## Information provided
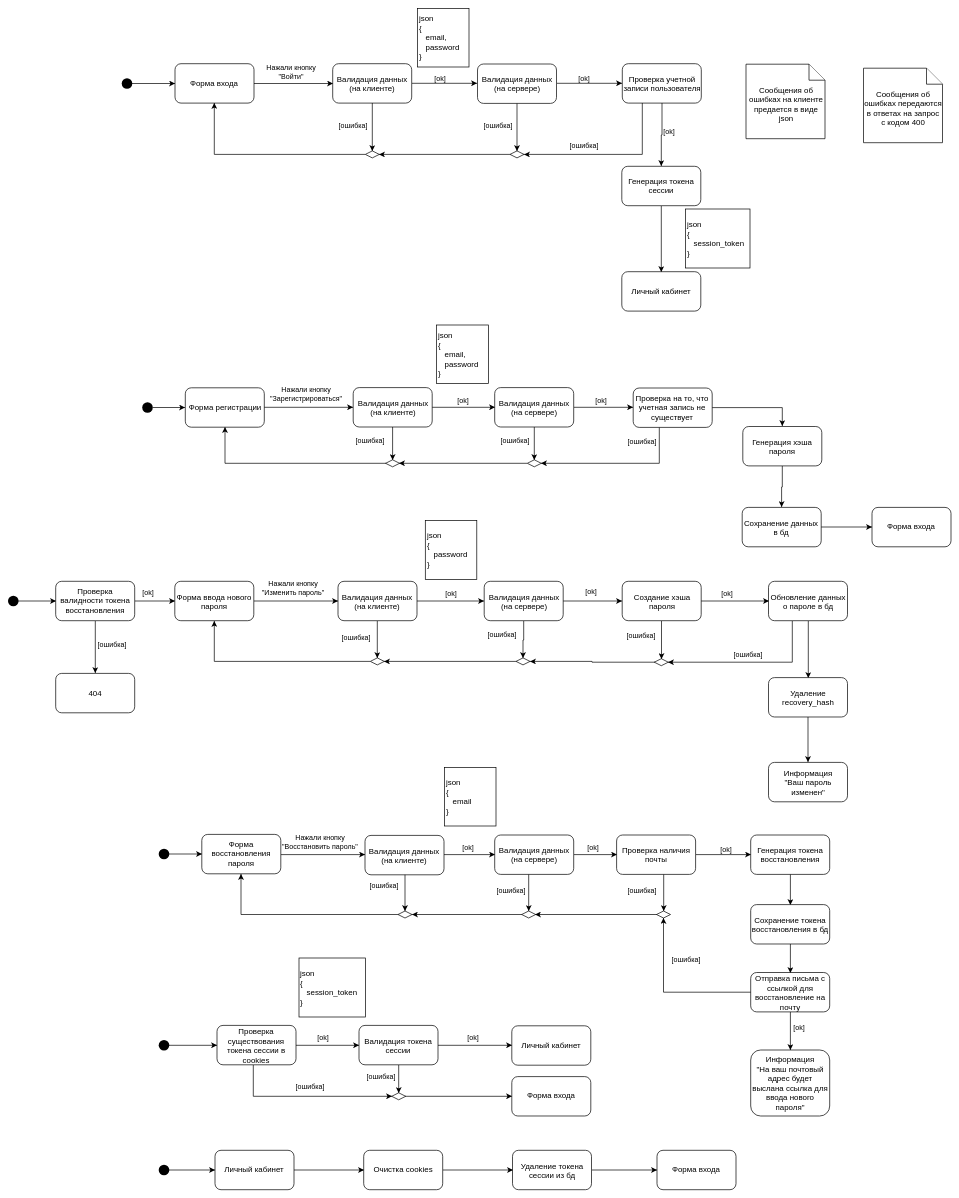
<!DOCTYPE html>
<html lang="ru">
<head>
<meta charset="utf-8">
<title>Диаграмма авторизации</title>
<style>
:root { --ink: #000; --paper: #fff; --line: 0.7px; }
* { box-sizing: border-box; margin: 0; }
html, body { width: 959px; height: 1198px; overflow: hidden; background: var(--paper); }
.diagram { position: relative; width: 959px; height: 1198px; overflow: hidden; color: var(--ink); font: 7.9px/9.5px "Liberation Sans", Arial, sans-serif; }
.flows { position: absolute; left: 0; top: 0; }
.edge { fill: none; stroke: var(--ink); stroke-width: var(--line); marker-end: url(#arrow); }
.shape { fill: var(--paper); stroke: var(--ink); stroke-width: var(--line); }
.state, .payload, .remark { position: absolute; display: flex; align-items: center; justify-content: center; text-align: center; white-space: nowrap; }
.state { width: 80px; height: 40px; }
.state.tall { height: 67px; }
.payload { justify-content: flex-start; text-align: left; white-space: pre; width: 52px; height: 59px; padding: 1px 0 0 2px; }
.remark { width: 80px; height: 75px; }
.label { position: absolute; transform: translate(-50%, -50%); font-size: 7.1px; line-height: 8.6px; text-align: center; white-space: nowrap; }
</style>
</head>
<body>
<main class="diagram">
<svg class="flows" width="959" height="1198" viewBox="0 0 959 1198" aria-hidden="true">
  <defs>
    <marker id="arrow" markerUnits="userSpaceOnUse" markerWidth="7" markerHeight="6" refX="6" refY="3" orient="auto"><path d="M0 0L6 3L0 6L1.5 3Z"/></marker>
    <rect id="box" class="shape" width="79" height="39.4" rx="6"/>
    <path id="merge" class="shape" d="M-7 0L0 -3.5L7 0L0 3.5Z"/>
    <circle id="start" r="5.3"/>
    <g id="sheet" class="shape"><path d="M0 0H63L79 16V74.5H0Z"/><path d="M63 0V16H79"/></g>
  </defs>

  <g id="login-flow">
    <use href="#start" x="127" y="83.5"/>
    <path class="edge" d="M132 83.5H175"/><path class="edge" d="M254 83.5H333"/><path class="edge" d="M412 83.3H477"/><path class="edge" d="M557 83.3H622"/>
    <path class="edge" d="M372.3 103V151"/><path class="edge" d="M517 103V151"/><path class="edge" d="M642.3 103V154.4H524"/>
    <path class="edge" d="M510 154.4H379"/><path class="edge" d="M365 154.4H214.3V103"/>
    <path class="edge" d="M662 103V135H661.3V166"/><path class="edge" d="M661.3 206V272"/>
    <use href="#merge" x="372.3" y="154.4"/><use href="#merge" x="517" y="154.4"/>
    <use href="#box" x="175" y="63.7"/><use href="#box" x="332.7" y="63.7"/><use href="#box" x="477.5" y="64"/><use href="#box" x="622.3" y="63.7"/><use href="#box" x="621.8" y="166.3"/><use href="#box" x="621.8" y="271.7"/>
    <use href="#sheet" x="746" y="64.2"/><use href="#sheet" x="863.5" y="68.2"/>
    <rect class="shape" x="417.5" y="8.5" width="51.5" height="58.5"/><rect class="shape" x="685.5" y="209" width="64.5" height="59"/>
  </g>

  <g id="registration-flow">
    <use href="#start" x="147.5" y="407.5"/>
    <path class="edge" d="M153 407.5H185"/><path class="edge" d="M264 407.3H353"/><path class="edge" d="M432 407.3H495"/><path class="edge" d="M574 407.3H633"/><path class="edge" d="M712 407.6H782.3V426"/>
    <path class="edge" d="M392.6 427V460"/><path class="edge" d="M534.3 427V460"/><path class="edge" d="M659.3 427V463.3H541"/><path class="edge" d="M527 463.3H399"/><path class="edge" d="M386 463.3H225V427"/>
    <path class="edge" d="M782.3 466V487H781.6V507"/><path class="edge" d="M821 527H872"/>
    <use href="#merge" x="392.6" y="463.3"/><use href="#merge" x="534.3" y="463.3"/>
    <use href="#box" x="185.3" y="387.8"/><use href="#box" x="353.2" y="387.6"/><use href="#box" x="494.7" y="387.6"/><use href="#box" x="633.2" y="388"/><use href="#box" x="742.8" y="426.5"/><use href="#box" x="742.2" y="507.4"/><use href="#box" x="872" y="507.4"/>
    <rect class="shape" x="436.5" y="325" width="52" height="58.5"/>
  </g>

  <g id="password-change-flow">
    <use href="#start" x="13.3" y="601"/>
    <path class="edge" d="M18 601H56"/><path class="edge" d="M135 601H175"/><path class="edge" d="M254 601H338"/><path class="edge" d="M417 601H484"/><path class="edge" d="M563 601H622"/><path class="edge" d="M701 601H769"/>
    <path class="edge" d="M95.3 621V673"/><path class="edge" d="M377.3 621V658"/><path class="edge" d="M523.7 621V640H523V658"/><path class="edge" d="M661.5 621V659"/>
    <path class="edge" d="M792.3 621V662.2H668"/><path class="edge" d="M655 662.2H592V661.4H530"/><path class="edge" d="M516 661.4H384"/><path class="edge" d="M370 661.4H214.3V621"/>
    <path class="edge" d="M808.3 621V678"/><path class="edge" d="M808 717V762"/>
    <use href="#merge" x="377.3" y="661.4"/><use href="#merge" x="523" y="661.4"/><use href="#merge" x="661.3" y="662.2"/>
    <use href="#box" x="55.7" y="581.3"/><use href="#box" x="55.7" y="673.4"/><use href="#box" x="174.8" y="581.3"/><use href="#box" x="338" y="581.3"/><use href="#box" x="484.2" y="581.3"/><use href="#box" x="622.2" y="581.3"/><use href="#box" x="768.5" y="581.3"/><use href="#box" x="768.5" y="677.6"/><use href="#box" x="768.5" y="762.4"/>
    <rect class="shape" x="425.3" y="520.5" width="51.5" height="59"/>
  </g>

  <g id="recovery-flow">
    <use href="#start" x="164" y="854"/>
    <path class="edge" d="M169 854H202"/><path class="edge" d="M281 854.6H365"/><path class="edge" d="M444 854.6H495"/><path class="edge" d="M574 854.6H617"/><path class="edge" d="M696 854.6H751"/>
    <path class="edge" d="M405 874V911"/><path class="edge" d="M528.7 874V911"/><path class="edge" d="M663.7 874V911"/>
    <path class="edge" d="M657 914.5H535"/><path class="edge" d="M522 914.5H412"/><path class="edge" d="M398 914.5H241V874"/><path class="edge" d="M751 992.2H663.5V918"/>
    <path class="edge" d="M790.4 874V905"/><path class="edge" d="M790.4 944V973"/><path class="edge" d="M790.4 1012V1050"/>
    <use href="#merge" x="405" y="914.5"/><use href="#merge" x="528.7" y="914.5"/><use href="#merge" x="663.5" y="914.5"/>
    <use href="#box" x="201.8" y="834.4"/><use href="#box" x="365" y="835.4"/><use href="#box" x="494.7" y="835"/><use href="#box" x="616.6" y="835"/><use href="#box" x="750.7" y="835"/><use href="#box" x="750.7" y="904.6"/><use href="#box" x="750.7" y="972.5"/>
    <rect class="shape" x="750.7" y="1050" width="79" height="66" rx="10"/>
    <rect class="shape" x="444.5" y="767.5" width="51.5" height="58.5"/>
  </g>

  <g id="session-flow">
    <use href="#start" x="164" y="1045.3"/>
    <path class="edge" d="M169 1045.3H217"/><path class="edge" d="M296 1045.3H359"/><path class="edge" d="M438 1045.3H512"/>
    <path class="edge" d="M253.3 1065V1096.3H392"/><path class="edge" d="M398.7 1065V1093"/><path class="edge" d="M405 1096.3H512"/>
    <use href="#merge" x="398.7" y="1096.3"/>
    <use href="#box" x="217" y="1025.4"/><use href="#box" x="359" y="1025.4"/><use href="#box" x="511.8" y="1025.8"/><use href="#box" x="511.8" y="1076.6"/>
    <rect class="shape" x="299" y="958" width="66.5" height="59"/>
  </g>

  <g id="logout-flow">
    <use href="#start" x="164" y="1170"/>
    <path class="edge" d="M169 1170H215"/><path class="edge" d="M294 1170H364"/><path class="edge" d="M443 1170H513"/><path class="edge" d="M592 1170H657"/>
    <use href="#box" x="215" y="1150.3"/><use href="#box" x="363.7" y="1150.3"/><use href="#box" x="512.5" y="1150.3"/><use href="#box" x="657" y="1150.3"/>
  </g>
</svg>

<section aria-label="Вход">
  <div class="state" style="left:174px;top:64px">Форма входа</div>
  <div class="state" style="left:332px;top:64px">Валидация данных<br>(на клиенте)</div>
  <div class="state" style="left:477px;top:64px">Валидация данных<br>(на сервере)</div>
  <div class="state" style="left:622px;top:64px">Проверка учетной<br>записи пользователя</div>
  <div class="state" style="left:621px;top:166px">Генерация токена<br>сессии</div>
  <div class="state" style="left:621px;top:272px">Личный кабинет</div>
  <div class="payload" style="left:417px;top:8px">json
{
   email,
   password
}</div>
  <div class="payload" style="left:685px;top:209px">json
{
   session_token
}</div>
  <div class="remark" style="left:746px;top:67px">Сообщения об<br>ошибках на клиенте<br>предается в виде<br>json</div>
  <div class="remark" style="left:863px;top:71px">Сообщения об<br>ошибках передаются<br>в ответах на запрос<br>с кодом 400</div>
  <span class="label" style="left:291px;top:73px">Нажали кнопку<br>"Войти"</span>
  <span class="label" style="left:440px;top:79px">[ok]</span>
  <span class="label" style="left:584px;top:79px">[ok]</span>
  <span class="label" style="left:353px;top:126px">[ошибка]</span>
  <span class="label" style="left:498px;top:126px">[ошибка]</span>
  <span class="label" style="left:584px;top:146px">[ошибка]</span>
  <span class="label" style="left:669px;top:132px">[ok]</span>
</section>

<section aria-label="Регистрация">
  <div class="state" style="left:185px;top:388px">Форма регистрации</div>
  <div class="state" style="left:353px;top:388px">Валидация данных<br>(на клиенте)</div>
  <div class="state" style="left:494px;top:388px">Валидация данных<br>(на сервере)</div>
  <div class="state" style="left:632px;top:388px">Проверка на то, что<br>учетная запись не<br>существует</div>
  <div class="state" style="left:742px;top:427px">Генерация хэша<br>пароля</div>
  <div class="state" style="left:741px;top:508px">Сохранение данных<br>в бд</div>
  <div class="state" style="left:871px;top:507px">Форма входа</div>
  <div class="payload" style="left:436px;top:325px">json
{
   email,
   password
}</div>
  <span class="label" style="left:306px;top:395px">Нажали кнопку<br>"Зарегистрироваться"</span>
  <span class="label" style="left:463px;top:401px">[ok]</span>
  <span class="label" style="left:601px;top:401px">[ok]</span>
  <span class="label" style="left:370px;top:441px">[ошибка]</span>
  <span class="label" style="left:515px;top:441px">[ошибка]</span>
  <span class="label" style="left:642px;top:442px">[ошибка]</span>
</section>

<section aria-label="Смена пароля">
  <div class="state" style="left:55px;top:581px">Проверка<br>валидности токена<br>восстановления</div>
  <div class="state" style="left:55px;top:674px">404</div>
  <div class="state" style="left:174px;top:582px">Форма ввода нового<br>пароля</div>
  <div class="state" style="left:337px;top:582px">Валидация данных<br>(на клиенте)</div>
  <div class="state" style="left:484px;top:582px">Валидация данных<br>(на сервере)</div>
  <div class="state" style="left:622px;top:582px">Создание хэша<br>пароля</div>
  <div class="state" style="left:768px;top:582px">Обновление данных<br>о пароле в бд</div>
  <div class="state" style="left:768px;top:678px">Удаление<br>recovery_hash</div>
  <div class="state" style="left:768px;top:763px">Информация<br>"Ваш пароль<br>изменен"</div>
  <div class="payload" style="left:425px;top:520px">json
{
   password
}</div>
  <span class="label" style="left:148px;top:593px">[ok]</span>
  <span class="label" style="left:293px;top:589px">Нажали кнопку<br>"Изменить пароль"</span>
  <span class="label" style="left:451px;top:594px">[ok]</span>
  <span class="label" style="left:591px;top:592px">[ok]</span>
  <span class="label" style="left:727px;top:594px">[ok]</span>
  <span class="label" style="left:112px;top:645px">[ошибка]</span>
  <span class="label" style="left:356px;top:638px">[ошибка]</span>
  <span class="label" style="left:502px;top:635px">[ошибка]</span>
  <span class="label" style="left:641px;top:636px">[ошибка]</span>
  <span class="label" style="left:748px;top:655px">[ошибка]</span>
</section>

<section aria-label="Восстановление пароля">
  <div class="state" style="left:201px;top:834px">Форма<br>восстановления<br>пароля</div>
  <div class="state" style="left:364px;top:836px">Валидация данных<br>(на клиенте)</div>
  <div class="state" style="left:494px;top:835px">Валидация данных<br>(на сервере)</div>
  <div class="state" style="left:616px;top:835px">Проверка наличия<br>почты</div>
  <div class="state" style="left:750px;top:835px">Генерация токена<br>восстановления</div>
  <div class="state" style="left:750px;top:905px">Сохранение токена<br>восстановления в бд</div>
  <div class="state" style="left:750px;top:973px">Отправка письма с<br>ссылкой для<br>восстановление на<br>почту</div>
  <div class="state tall" style="left:750px;top:1050px">Информация<br>"На ваш почтовый<br>адрес будет<br>выслана ссылка для<br>ввода нового<br>пароля"</div>
  <div class="payload" style="left:444px;top:767px">json
{
   email
}</div>
  <span class="label" style="left:320px;top:843px">Нажали кнопку<br>"Восстановить пароль"</span>
  <span class="label" style="left:468px;top:848px">[ok]</span>
  <span class="label" style="left:593px;top:848px">[ok]</span>
  <span class="label" style="left:726px;top:850px">[ok]</span>
  <span class="label" style="left:384px;top:886px">[ошибка]</span>
  <span class="label" style="left:511px;top:891px">[ошибка]</span>
  <span class="label" style="left:642px;top:891px">[ошибка]</span>
  <span class="label" style="left:686px;top:960px">[ошибка]</span>
  <span class="label" style="left:799px;top:1028px">[ok]</span>
</section>

<section aria-label="Проверка сессии">
  <div class="state" style="left:216px;top:1026px">Проверка<br>существования<br>токена сессии в<br>cookies</div>
  <div class="state" style="left:358px;top:1026px">Валидация токена<br>сессии</div>
  <div class="state" style="left:511px;top:1026px">Личный кабинет</div>
  <div class="state" style="left:511px;top:1076px">Форма входа</div>
  <div class="payload" style="left:298px;top:958px">json
{
   session_token
}</div>
  <span class="label" style="left:323px;top:1038px">[ok]</span>
  <span class="label" style="left:473px;top:1038px">[ok]</span>
  <span class="label" style="left:381px;top:1077px">[ошибка]</span>
  <span class="label" style="left:310px;top:1087px">[ошибка]</span>
</section>

<section aria-label="Выход">
  <div class="state" style="left:214px;top:1150px">Личный кабинет</div>
  <div class="state" style="left:363px;top:1150px">Очистка cookies</div>
  <div class="state" style="left:512px;top:1151px">Удаление токена<br>сессии из бд</div>
  <div class="state" style="left:656px;top:1150px">Форма входа</div>
</section>
</main>
</body>
</html>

## What is needed
Where a line in the entries holds the word "клиенте", copy that line.

## Problem solution
  <div class="state" style="left:332px;top:64px">Валидация данных<br>(на клиенте)</div>
  <div class="remark" style="left:746px;top:67px">Сообщения об<br>ошибках на клиенте<br>предается в виде<br>json</div>
  <div class="state" style="left:353px;top:388px">Валидация данных<br>(на клиенте)</div>
  <div class="state" style="left:337px;top:582px">Валидация данных<br>(на клиенте)</div>
  <div class="state" style="left:364px;top:836px">Валидация данных<br>(на клиенте)</div>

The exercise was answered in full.